SUPPLIED ENTRIES
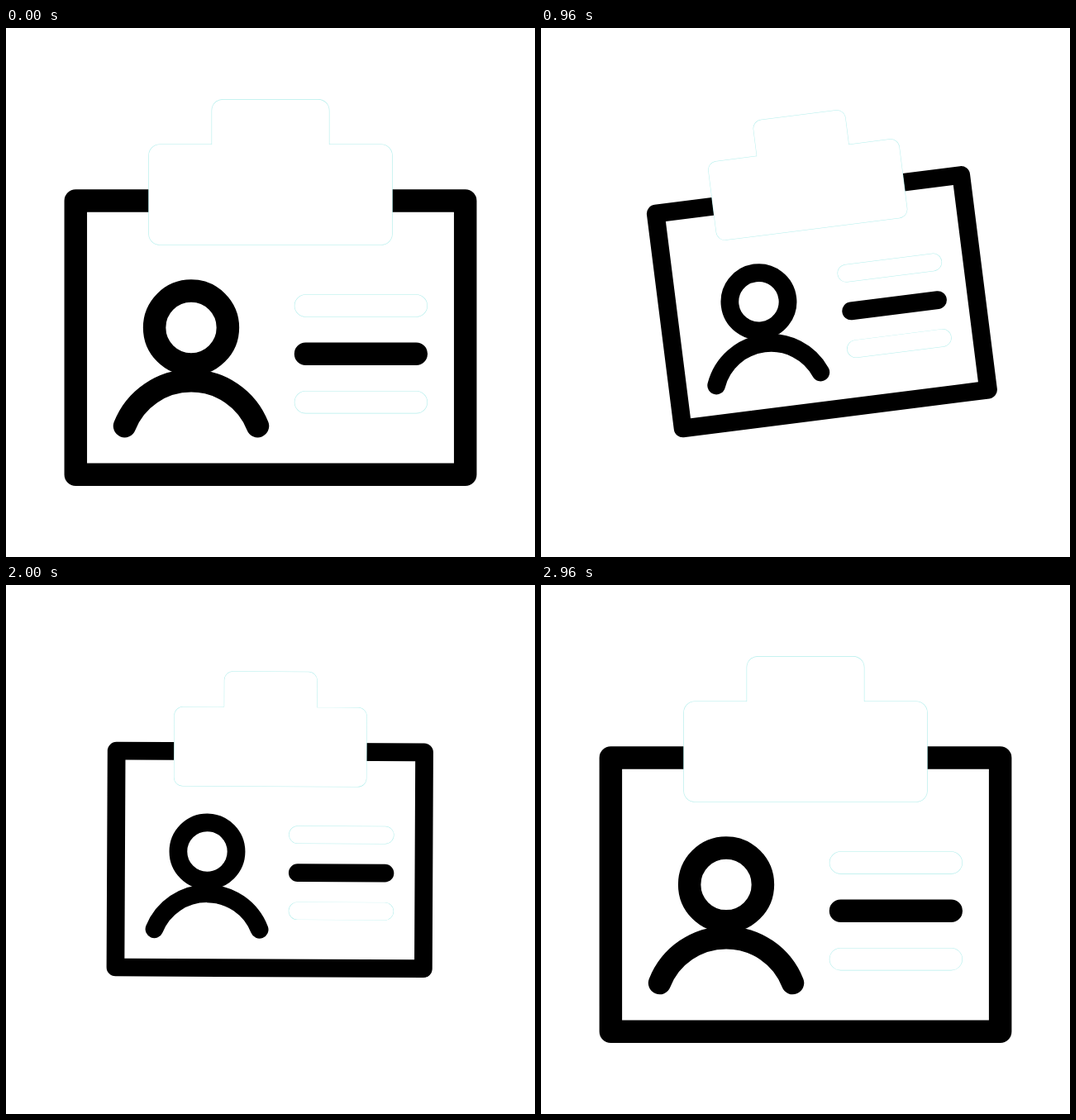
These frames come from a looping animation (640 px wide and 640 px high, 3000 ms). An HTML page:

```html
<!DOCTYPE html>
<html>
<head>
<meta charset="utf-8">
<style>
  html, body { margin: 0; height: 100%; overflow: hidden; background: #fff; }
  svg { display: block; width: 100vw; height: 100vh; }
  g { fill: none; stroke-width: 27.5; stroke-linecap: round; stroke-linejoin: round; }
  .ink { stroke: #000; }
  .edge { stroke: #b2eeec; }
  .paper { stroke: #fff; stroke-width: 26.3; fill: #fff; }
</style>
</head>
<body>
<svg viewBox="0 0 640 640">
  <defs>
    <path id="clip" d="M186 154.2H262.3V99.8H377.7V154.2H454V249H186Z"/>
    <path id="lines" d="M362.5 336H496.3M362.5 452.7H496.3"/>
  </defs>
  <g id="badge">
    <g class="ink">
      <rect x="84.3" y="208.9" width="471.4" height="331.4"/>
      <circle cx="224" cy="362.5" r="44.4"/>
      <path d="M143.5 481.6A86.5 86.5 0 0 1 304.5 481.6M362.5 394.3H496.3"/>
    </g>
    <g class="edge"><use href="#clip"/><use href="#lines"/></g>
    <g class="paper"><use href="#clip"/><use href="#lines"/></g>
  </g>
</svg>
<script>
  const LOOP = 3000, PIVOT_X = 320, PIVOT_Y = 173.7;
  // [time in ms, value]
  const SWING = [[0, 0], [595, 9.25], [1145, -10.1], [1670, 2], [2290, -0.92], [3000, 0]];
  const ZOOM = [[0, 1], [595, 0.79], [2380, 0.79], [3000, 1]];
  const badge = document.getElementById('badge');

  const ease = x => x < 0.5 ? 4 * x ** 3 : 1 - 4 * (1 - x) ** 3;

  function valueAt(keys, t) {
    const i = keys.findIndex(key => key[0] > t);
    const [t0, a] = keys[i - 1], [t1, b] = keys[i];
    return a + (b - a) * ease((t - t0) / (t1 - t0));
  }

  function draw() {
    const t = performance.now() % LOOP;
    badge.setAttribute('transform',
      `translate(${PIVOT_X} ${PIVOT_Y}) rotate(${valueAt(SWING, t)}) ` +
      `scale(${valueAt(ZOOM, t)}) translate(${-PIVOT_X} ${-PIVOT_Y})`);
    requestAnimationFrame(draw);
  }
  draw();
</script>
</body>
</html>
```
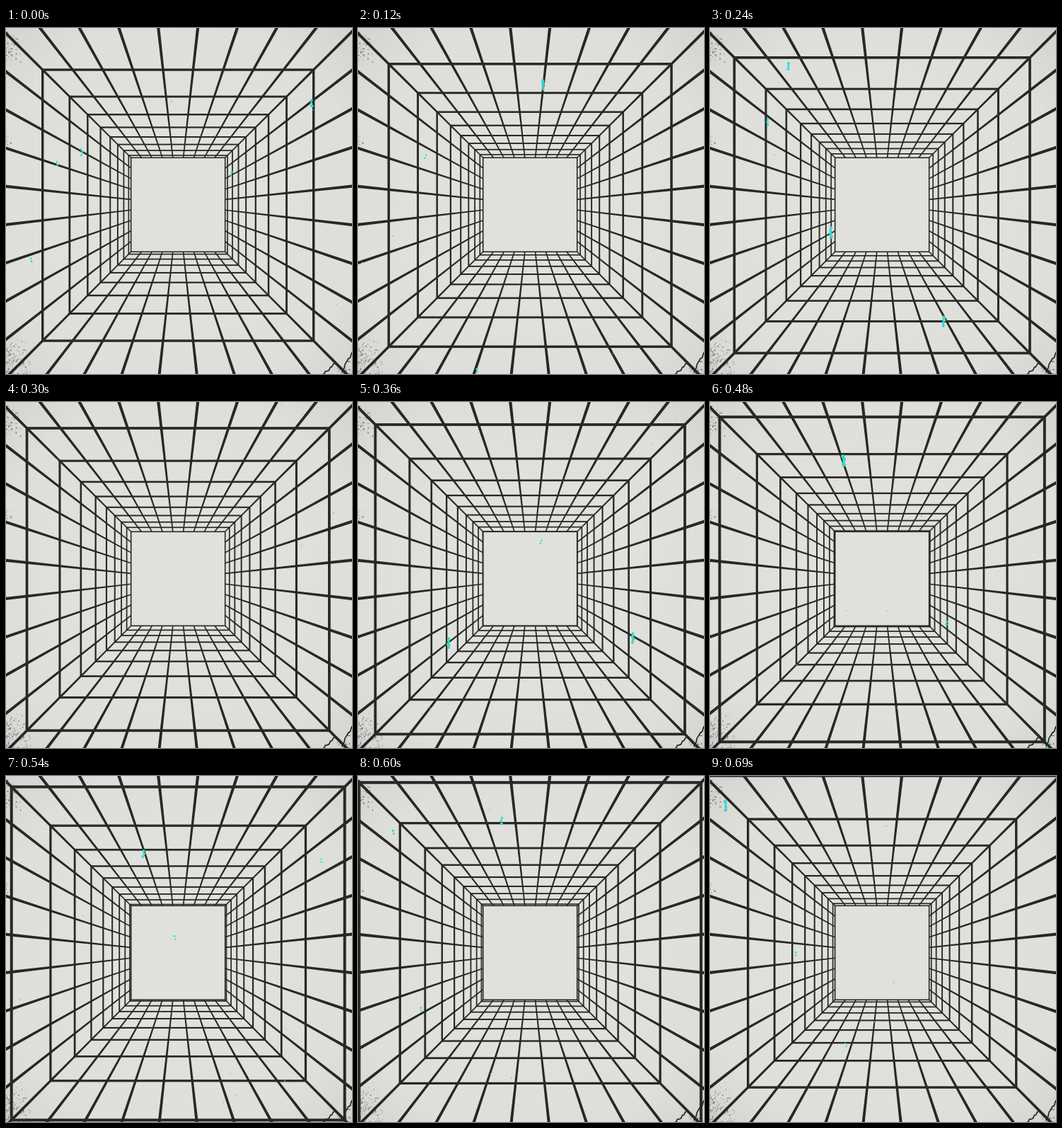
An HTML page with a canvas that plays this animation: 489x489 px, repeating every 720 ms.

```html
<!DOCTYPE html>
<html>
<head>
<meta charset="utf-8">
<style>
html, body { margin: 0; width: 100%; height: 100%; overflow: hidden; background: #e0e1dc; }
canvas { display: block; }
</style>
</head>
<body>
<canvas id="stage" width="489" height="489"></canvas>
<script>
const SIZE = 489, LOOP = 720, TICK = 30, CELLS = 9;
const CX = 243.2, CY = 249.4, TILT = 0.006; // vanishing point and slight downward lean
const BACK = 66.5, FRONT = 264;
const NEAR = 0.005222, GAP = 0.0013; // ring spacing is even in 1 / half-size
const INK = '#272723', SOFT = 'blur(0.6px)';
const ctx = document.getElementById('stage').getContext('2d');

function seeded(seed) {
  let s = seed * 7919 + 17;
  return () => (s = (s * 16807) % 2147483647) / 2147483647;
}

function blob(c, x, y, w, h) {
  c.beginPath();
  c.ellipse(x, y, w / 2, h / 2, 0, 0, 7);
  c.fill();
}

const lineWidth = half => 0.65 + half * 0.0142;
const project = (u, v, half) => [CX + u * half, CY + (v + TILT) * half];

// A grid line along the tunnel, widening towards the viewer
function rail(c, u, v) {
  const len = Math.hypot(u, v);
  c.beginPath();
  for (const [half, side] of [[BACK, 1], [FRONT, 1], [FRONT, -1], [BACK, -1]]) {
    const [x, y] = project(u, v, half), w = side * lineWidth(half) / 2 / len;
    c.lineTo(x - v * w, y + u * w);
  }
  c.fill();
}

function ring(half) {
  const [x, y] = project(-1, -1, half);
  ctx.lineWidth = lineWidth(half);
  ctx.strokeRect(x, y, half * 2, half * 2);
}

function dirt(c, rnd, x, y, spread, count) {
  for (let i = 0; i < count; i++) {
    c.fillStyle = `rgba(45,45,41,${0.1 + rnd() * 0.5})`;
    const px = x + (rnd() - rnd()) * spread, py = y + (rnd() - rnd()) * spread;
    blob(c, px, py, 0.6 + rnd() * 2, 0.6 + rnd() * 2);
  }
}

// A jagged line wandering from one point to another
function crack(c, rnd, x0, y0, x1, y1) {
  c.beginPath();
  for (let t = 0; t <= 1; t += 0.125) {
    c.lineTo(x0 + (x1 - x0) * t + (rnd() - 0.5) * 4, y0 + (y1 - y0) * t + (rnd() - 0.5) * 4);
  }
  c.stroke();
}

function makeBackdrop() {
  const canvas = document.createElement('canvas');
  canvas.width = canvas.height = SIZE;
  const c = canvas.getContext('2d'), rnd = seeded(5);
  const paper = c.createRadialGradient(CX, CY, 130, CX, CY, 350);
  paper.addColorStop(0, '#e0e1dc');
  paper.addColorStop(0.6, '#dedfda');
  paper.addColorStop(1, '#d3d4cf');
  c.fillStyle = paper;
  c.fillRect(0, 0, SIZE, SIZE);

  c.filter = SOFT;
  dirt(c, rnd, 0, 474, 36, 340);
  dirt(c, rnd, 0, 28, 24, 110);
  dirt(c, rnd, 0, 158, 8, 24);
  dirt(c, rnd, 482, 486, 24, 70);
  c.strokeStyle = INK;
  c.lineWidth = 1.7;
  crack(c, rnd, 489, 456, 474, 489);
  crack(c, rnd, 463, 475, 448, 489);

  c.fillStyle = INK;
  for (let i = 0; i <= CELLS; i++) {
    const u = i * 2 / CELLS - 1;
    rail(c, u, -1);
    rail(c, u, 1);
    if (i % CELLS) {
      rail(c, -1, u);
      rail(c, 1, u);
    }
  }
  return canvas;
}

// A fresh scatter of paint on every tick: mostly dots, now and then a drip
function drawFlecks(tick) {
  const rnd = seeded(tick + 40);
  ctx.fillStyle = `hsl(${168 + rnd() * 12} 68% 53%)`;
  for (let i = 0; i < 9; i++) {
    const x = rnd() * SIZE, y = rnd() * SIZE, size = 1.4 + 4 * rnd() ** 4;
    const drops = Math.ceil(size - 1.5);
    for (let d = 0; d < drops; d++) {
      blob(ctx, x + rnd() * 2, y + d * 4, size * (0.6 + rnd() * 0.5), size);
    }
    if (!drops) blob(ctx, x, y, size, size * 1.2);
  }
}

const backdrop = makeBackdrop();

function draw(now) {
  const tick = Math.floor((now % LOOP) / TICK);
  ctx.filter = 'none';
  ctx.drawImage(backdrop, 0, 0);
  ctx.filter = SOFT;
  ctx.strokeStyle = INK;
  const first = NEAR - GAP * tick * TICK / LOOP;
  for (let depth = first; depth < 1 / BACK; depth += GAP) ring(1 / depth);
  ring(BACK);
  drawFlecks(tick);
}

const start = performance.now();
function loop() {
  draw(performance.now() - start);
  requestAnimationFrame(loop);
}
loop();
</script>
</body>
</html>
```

* * *

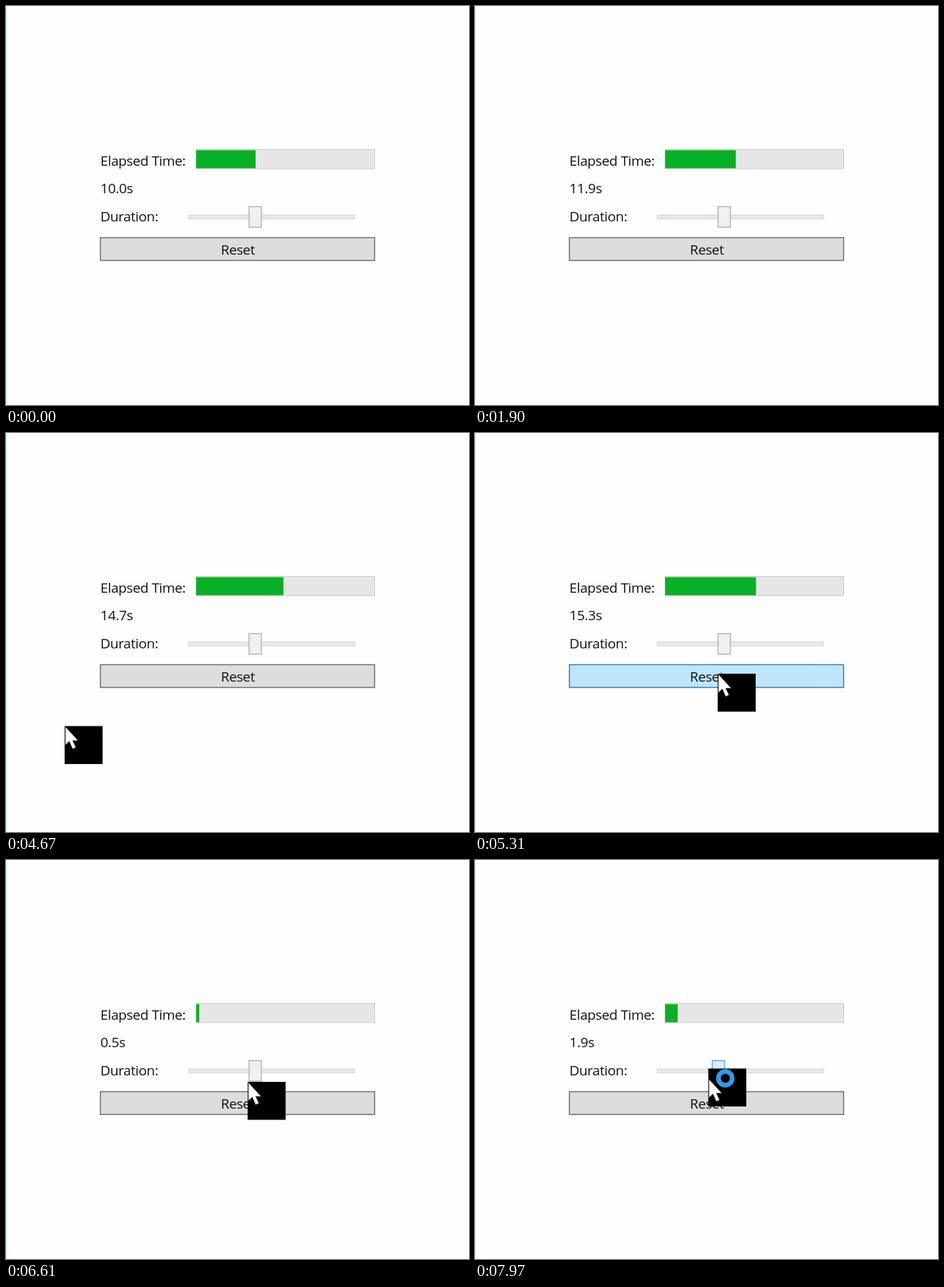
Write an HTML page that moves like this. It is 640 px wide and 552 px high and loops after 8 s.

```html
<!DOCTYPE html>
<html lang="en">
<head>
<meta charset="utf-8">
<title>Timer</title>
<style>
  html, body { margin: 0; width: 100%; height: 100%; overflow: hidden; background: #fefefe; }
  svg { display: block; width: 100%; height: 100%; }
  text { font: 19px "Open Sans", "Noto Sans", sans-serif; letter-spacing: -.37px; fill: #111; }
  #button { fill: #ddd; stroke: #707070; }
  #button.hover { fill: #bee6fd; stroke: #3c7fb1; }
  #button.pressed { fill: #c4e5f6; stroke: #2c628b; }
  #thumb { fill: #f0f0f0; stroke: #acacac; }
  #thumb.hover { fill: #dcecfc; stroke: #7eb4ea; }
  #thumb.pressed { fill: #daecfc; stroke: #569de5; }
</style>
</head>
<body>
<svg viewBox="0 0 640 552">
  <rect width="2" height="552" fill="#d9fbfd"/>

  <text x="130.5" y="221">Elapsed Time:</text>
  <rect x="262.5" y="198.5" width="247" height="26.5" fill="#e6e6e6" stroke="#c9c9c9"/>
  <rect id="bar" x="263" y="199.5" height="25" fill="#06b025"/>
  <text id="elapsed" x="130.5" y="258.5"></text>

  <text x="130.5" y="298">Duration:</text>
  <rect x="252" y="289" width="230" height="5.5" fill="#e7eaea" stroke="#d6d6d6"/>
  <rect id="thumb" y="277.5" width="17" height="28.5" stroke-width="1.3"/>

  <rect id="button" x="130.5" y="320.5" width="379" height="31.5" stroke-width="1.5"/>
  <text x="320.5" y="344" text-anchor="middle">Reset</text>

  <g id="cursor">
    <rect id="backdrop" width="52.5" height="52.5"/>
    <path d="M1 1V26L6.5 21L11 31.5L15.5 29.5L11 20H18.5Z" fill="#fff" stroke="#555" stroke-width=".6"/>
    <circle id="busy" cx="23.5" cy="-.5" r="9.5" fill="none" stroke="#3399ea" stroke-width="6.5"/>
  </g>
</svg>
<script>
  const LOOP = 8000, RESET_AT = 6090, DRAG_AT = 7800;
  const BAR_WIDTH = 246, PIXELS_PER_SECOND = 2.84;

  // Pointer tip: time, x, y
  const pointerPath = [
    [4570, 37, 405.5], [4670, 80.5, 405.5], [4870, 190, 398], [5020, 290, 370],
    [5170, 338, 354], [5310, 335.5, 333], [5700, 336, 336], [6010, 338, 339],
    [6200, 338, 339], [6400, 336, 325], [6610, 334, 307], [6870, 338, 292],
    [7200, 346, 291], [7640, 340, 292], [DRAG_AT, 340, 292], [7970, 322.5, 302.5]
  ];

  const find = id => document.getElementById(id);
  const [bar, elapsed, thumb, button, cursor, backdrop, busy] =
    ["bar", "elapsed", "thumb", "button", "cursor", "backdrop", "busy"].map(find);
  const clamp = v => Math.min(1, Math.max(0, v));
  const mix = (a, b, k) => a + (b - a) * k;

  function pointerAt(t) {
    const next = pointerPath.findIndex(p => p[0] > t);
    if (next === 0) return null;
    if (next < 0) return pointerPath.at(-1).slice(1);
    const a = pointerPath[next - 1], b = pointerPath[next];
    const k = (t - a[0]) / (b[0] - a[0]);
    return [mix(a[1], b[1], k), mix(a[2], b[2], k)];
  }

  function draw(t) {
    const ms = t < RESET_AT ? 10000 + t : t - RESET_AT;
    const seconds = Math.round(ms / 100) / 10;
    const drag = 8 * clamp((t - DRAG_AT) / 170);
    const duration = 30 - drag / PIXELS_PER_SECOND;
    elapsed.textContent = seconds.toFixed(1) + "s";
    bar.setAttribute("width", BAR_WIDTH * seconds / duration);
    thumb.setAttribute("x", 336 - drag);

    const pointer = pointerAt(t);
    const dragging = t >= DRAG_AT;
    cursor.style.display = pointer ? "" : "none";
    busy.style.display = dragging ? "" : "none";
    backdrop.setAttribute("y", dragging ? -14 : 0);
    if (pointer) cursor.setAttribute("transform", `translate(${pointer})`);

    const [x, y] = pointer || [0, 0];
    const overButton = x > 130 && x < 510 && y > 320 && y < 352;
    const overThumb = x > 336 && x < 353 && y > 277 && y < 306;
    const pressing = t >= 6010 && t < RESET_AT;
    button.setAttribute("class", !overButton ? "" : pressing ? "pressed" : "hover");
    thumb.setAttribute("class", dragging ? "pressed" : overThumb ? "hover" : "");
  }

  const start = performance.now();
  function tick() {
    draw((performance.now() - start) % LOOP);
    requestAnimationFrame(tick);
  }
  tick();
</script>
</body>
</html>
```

---

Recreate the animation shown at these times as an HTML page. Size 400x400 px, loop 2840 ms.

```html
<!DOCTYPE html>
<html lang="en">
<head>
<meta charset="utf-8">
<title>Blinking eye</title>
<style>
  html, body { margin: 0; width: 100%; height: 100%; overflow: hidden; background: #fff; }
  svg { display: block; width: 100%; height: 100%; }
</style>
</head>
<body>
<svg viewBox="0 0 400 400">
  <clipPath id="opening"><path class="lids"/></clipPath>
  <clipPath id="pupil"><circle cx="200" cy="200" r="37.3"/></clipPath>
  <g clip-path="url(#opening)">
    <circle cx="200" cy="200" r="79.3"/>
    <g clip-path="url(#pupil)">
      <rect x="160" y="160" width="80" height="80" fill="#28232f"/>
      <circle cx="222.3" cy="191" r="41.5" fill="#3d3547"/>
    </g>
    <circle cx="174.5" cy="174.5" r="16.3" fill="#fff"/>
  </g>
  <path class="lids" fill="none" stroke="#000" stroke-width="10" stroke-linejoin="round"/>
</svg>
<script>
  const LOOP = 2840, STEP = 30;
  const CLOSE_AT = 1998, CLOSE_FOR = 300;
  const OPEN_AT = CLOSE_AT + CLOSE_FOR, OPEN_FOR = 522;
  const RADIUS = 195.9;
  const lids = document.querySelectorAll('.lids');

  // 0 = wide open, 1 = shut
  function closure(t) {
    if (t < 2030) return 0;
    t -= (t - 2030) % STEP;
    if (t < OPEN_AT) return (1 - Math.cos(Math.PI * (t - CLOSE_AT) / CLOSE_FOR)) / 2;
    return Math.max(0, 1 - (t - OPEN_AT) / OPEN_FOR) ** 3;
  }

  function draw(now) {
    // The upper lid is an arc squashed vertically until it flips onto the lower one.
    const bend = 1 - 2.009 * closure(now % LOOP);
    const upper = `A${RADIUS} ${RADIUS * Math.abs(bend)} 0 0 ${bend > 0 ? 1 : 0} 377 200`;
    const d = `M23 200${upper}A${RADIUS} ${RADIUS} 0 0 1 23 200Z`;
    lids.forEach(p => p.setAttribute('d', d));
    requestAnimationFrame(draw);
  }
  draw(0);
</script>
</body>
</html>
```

TASK REQUIREMENTS
Read through the lines above and collect those that contain the string "setAttribute".

TASK SOLUTION
    badge.setAttribute('transform',
    bar.setAttribute("width", BAR_WIDTH * seconds / duration);
    thumb.setAttribute("x", 336 - drag);
    backdrop.setAttribute("y", dragging ? -14 : 0);
    if (pointer) cursor.setAttribute("transform", `translate(${pointer})`);
    button.setAttribute("class", !overButton ? "" : pressing ? "pressed" : "hover");
    thumb.setAttribute("class", dragging ? "pressed" : overThumb ? "hover" : "");
    lids.forEach(p => p.setAttribute('d', d));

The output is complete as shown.